- [WHAT IS REQUIRED]: One number is the whole answer: the tally of lines in the records that include the word "list".
-------- EXCERPTED RECORDS --------
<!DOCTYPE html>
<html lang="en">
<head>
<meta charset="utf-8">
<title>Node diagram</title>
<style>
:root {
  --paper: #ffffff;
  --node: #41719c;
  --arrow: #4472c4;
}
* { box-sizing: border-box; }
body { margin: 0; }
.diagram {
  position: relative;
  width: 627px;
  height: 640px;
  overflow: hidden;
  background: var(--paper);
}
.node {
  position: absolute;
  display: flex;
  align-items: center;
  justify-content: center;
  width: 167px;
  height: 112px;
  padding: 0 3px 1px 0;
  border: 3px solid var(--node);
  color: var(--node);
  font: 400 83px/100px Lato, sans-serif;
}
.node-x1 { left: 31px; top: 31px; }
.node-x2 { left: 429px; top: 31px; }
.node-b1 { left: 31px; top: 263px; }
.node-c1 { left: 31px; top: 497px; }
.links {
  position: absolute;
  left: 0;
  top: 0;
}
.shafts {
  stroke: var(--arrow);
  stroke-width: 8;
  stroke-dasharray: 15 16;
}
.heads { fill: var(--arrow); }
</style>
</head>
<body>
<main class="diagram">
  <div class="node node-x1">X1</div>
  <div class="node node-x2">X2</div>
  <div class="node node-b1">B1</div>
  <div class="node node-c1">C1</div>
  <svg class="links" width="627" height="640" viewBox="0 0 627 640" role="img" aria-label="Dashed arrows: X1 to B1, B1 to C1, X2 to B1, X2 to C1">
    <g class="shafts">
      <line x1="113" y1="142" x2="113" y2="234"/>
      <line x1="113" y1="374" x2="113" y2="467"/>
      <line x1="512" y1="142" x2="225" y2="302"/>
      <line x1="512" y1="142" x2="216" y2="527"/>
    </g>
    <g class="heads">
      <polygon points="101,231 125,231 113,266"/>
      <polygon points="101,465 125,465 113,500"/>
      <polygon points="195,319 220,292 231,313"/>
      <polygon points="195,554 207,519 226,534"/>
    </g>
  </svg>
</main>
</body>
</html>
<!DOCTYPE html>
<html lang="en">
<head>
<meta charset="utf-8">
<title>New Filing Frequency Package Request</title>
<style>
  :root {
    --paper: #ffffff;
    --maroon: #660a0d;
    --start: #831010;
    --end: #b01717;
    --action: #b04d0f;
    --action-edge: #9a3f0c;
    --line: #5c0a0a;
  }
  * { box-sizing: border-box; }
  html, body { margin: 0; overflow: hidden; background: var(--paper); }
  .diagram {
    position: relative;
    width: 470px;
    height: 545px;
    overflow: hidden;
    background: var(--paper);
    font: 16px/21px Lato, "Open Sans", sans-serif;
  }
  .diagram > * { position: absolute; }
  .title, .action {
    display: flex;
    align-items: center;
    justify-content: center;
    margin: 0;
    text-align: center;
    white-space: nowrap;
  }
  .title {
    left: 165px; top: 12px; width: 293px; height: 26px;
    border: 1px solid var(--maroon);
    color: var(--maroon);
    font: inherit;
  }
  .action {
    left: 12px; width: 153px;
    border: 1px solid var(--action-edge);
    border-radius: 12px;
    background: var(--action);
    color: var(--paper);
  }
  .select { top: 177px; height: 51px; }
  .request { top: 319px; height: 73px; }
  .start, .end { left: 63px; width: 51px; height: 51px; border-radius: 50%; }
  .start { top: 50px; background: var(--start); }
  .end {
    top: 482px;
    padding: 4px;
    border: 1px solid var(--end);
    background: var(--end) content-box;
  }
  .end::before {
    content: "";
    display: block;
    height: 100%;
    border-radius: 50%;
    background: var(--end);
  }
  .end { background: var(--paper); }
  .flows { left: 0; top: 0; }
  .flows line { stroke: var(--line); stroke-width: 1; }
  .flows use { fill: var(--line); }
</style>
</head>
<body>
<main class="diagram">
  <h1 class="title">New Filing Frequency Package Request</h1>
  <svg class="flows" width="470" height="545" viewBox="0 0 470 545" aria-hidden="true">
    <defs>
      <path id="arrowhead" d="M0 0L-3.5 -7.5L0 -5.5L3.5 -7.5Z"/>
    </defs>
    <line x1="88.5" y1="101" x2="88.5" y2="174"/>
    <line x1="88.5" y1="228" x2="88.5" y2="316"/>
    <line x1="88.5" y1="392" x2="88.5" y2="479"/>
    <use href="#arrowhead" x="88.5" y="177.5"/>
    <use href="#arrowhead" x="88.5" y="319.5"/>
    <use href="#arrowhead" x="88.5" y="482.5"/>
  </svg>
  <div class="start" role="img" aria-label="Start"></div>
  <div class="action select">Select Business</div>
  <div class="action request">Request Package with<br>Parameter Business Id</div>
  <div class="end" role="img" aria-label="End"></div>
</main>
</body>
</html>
--------
-------- EXCERPTED RECORDS --------
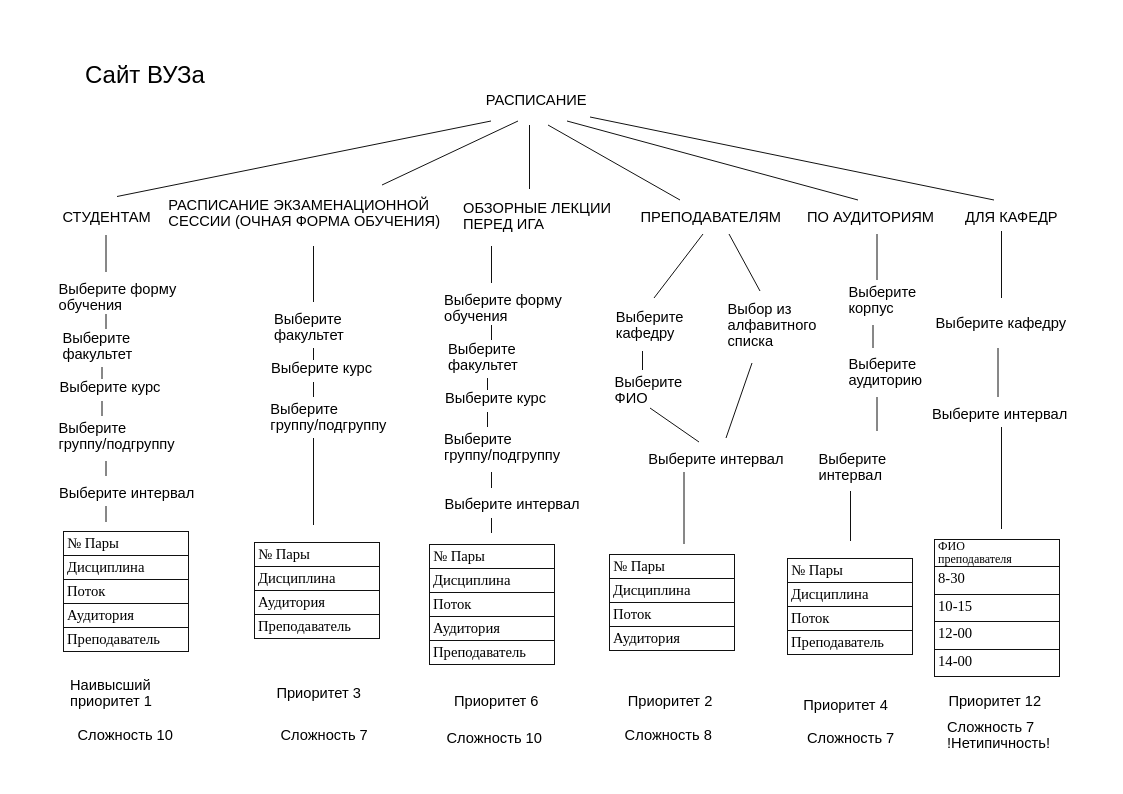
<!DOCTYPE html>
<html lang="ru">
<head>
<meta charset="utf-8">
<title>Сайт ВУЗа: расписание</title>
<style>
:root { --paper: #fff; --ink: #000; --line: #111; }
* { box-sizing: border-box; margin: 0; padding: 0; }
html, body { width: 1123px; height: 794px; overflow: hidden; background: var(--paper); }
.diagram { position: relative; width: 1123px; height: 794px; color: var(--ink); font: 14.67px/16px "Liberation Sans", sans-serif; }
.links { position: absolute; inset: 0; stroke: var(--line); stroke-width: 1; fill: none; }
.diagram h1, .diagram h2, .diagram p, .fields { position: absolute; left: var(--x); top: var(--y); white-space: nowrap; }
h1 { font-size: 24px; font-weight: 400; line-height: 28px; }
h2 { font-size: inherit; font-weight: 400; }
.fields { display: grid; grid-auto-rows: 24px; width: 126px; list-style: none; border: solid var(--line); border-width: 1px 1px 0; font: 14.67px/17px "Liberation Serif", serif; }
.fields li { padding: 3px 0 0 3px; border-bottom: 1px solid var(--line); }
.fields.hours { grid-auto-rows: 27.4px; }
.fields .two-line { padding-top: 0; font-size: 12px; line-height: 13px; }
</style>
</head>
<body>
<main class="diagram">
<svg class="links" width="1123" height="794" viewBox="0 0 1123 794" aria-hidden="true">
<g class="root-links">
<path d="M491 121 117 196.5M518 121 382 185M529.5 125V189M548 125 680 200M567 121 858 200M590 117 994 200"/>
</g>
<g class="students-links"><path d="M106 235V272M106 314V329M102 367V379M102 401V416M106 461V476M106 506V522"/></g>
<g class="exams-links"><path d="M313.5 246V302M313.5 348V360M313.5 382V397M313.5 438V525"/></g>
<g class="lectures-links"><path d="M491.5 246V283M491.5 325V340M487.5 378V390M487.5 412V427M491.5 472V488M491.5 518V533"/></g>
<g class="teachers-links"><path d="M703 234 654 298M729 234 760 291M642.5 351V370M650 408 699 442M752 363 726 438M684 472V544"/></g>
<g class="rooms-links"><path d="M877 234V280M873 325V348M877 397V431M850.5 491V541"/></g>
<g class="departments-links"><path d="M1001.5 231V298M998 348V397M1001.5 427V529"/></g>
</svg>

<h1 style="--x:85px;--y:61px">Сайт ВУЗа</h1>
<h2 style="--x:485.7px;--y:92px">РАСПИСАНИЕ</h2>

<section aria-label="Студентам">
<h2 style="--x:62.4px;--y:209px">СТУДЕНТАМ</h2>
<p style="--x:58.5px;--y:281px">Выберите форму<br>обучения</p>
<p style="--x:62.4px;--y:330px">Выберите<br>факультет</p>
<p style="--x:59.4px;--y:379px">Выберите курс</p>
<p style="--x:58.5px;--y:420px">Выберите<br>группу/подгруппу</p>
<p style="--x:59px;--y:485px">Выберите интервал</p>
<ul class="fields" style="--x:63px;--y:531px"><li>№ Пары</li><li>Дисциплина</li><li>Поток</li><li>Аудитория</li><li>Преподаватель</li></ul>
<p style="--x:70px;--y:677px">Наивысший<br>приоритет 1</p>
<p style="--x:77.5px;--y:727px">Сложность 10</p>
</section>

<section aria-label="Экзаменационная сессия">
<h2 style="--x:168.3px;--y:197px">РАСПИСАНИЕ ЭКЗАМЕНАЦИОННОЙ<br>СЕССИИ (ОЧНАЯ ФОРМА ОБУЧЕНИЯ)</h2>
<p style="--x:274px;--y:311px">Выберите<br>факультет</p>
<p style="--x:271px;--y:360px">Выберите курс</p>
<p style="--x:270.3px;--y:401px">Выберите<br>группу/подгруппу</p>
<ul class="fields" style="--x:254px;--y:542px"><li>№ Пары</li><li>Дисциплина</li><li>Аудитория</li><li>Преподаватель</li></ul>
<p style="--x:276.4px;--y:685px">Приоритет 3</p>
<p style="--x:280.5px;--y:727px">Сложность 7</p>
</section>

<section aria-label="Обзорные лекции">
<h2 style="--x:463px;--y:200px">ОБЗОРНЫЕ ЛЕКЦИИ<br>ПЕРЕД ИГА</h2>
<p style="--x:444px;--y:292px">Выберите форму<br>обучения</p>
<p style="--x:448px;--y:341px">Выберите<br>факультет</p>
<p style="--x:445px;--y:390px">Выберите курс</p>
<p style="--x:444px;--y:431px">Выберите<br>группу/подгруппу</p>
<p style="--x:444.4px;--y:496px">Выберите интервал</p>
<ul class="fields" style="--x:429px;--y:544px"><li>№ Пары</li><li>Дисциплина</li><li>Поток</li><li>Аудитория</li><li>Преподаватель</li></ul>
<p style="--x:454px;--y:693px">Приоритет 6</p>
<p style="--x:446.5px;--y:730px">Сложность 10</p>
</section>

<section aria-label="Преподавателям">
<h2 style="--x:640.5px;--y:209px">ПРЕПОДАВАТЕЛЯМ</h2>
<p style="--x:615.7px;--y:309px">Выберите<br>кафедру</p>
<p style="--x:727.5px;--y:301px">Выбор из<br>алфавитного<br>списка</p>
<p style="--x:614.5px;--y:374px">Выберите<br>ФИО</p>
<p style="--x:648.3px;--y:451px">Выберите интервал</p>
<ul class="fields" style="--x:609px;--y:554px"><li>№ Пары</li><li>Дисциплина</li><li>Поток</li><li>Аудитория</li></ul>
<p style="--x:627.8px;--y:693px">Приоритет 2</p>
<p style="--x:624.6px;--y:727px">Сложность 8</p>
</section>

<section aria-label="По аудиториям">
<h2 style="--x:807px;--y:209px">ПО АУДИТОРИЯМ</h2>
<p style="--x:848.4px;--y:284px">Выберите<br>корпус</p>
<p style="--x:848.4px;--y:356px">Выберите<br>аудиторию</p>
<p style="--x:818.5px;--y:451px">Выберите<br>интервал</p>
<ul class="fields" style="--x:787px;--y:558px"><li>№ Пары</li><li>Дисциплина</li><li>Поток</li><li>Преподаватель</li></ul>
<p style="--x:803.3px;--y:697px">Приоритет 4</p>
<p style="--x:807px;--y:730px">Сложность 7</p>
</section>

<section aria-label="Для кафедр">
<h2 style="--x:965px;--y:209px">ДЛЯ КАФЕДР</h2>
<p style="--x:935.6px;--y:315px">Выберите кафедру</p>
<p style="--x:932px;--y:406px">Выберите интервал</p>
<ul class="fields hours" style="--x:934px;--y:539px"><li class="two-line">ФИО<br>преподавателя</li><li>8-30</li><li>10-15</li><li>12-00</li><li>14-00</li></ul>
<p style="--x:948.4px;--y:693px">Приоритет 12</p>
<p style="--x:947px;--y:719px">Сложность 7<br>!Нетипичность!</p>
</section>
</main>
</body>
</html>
--------
-------- EXCERPTED RECORDS --------
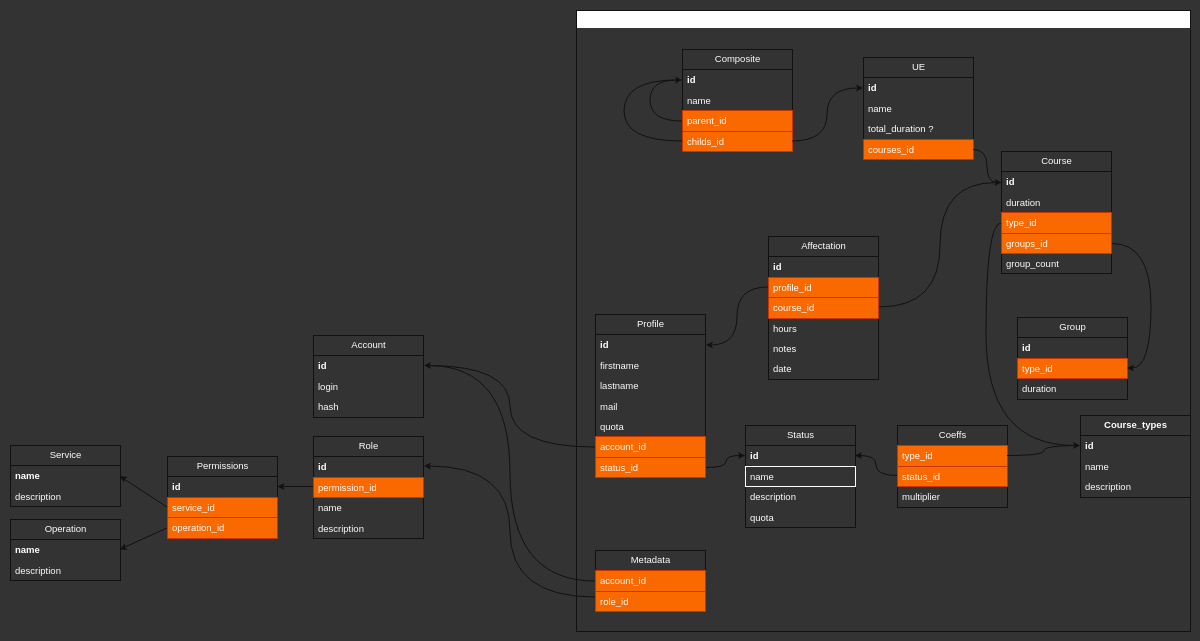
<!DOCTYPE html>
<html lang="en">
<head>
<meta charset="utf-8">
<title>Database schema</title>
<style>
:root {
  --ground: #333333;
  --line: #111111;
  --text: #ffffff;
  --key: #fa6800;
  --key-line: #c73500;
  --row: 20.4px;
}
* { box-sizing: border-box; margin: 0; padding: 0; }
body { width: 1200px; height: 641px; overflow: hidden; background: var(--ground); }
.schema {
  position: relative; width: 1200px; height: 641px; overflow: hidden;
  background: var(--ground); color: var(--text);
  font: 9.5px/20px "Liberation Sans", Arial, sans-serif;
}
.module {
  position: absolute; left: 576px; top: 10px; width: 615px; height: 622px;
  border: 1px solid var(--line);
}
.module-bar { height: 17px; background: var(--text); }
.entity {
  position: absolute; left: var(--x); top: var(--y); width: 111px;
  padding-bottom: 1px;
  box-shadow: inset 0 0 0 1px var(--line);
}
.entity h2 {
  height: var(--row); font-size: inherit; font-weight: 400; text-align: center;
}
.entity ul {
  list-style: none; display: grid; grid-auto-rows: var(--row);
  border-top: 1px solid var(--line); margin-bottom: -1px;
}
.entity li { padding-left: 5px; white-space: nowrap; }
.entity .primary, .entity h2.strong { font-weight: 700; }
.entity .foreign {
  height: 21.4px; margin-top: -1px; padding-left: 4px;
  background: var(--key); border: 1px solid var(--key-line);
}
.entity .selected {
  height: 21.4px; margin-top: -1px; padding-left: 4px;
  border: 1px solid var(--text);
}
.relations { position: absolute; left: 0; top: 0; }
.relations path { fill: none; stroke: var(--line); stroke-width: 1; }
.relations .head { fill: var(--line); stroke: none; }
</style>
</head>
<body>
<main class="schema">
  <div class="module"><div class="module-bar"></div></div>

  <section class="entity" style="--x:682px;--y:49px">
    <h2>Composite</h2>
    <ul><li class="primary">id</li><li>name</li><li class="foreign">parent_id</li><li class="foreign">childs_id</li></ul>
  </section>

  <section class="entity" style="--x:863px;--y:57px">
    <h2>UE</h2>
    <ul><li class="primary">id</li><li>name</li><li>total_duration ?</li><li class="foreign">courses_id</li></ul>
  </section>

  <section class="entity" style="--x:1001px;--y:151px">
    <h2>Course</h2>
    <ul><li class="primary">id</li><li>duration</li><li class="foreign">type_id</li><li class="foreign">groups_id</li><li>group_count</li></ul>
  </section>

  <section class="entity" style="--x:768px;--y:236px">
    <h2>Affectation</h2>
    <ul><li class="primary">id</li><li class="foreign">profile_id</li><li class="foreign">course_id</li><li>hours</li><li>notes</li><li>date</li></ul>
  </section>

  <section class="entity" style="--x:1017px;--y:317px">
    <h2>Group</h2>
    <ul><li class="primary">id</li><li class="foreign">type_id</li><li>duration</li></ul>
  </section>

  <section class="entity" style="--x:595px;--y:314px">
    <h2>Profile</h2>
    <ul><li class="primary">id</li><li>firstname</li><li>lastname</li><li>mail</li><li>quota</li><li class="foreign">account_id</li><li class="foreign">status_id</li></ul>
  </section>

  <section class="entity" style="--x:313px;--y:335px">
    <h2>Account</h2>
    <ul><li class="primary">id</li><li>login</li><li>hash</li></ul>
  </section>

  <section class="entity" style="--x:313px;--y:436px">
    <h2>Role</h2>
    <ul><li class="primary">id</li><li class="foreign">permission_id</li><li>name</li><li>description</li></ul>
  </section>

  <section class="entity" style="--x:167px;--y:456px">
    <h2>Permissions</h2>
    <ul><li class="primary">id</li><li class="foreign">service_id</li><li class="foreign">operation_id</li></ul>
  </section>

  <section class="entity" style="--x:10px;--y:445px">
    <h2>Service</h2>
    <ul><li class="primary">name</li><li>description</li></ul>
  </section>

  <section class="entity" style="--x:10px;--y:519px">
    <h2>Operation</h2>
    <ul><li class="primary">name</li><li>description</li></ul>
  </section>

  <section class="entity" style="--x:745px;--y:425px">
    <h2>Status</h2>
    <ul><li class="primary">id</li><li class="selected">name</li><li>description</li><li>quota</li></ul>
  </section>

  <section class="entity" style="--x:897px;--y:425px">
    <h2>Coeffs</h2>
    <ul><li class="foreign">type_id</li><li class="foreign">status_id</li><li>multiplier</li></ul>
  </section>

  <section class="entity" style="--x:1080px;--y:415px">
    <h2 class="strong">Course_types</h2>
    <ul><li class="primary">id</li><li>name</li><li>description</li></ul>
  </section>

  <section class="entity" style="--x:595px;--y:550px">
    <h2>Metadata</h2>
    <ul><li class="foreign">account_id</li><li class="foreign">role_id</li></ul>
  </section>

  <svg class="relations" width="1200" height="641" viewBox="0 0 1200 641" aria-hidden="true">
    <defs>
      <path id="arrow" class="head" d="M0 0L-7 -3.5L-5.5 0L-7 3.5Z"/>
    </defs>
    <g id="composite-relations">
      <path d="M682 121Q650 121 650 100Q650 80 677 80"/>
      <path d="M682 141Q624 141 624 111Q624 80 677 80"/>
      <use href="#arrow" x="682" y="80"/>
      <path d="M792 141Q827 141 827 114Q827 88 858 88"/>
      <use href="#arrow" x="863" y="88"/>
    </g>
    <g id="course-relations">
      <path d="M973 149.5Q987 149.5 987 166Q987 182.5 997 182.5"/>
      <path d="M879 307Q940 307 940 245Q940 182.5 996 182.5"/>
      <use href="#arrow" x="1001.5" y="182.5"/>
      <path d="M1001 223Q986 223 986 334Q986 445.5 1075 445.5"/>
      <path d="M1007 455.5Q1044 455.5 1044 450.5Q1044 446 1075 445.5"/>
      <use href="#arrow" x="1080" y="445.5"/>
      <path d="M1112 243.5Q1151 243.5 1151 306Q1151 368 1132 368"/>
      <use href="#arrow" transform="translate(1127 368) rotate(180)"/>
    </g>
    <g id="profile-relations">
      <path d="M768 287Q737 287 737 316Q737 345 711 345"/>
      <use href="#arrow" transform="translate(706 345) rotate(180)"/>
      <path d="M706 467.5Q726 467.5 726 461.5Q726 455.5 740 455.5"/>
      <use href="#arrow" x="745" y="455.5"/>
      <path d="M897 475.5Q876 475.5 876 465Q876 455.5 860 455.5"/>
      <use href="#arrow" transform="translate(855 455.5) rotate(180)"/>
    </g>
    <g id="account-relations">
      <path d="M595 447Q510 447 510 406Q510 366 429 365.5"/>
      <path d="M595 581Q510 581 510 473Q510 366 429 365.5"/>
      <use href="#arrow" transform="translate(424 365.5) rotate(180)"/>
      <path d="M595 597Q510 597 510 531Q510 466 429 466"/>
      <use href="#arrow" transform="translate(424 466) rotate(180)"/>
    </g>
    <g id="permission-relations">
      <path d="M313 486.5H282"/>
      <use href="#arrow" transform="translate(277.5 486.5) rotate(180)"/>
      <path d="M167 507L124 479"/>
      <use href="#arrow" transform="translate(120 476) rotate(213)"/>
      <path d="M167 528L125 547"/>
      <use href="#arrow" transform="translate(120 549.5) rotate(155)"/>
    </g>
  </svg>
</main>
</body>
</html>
--------
- [EXERCISE RESPONSE]: 2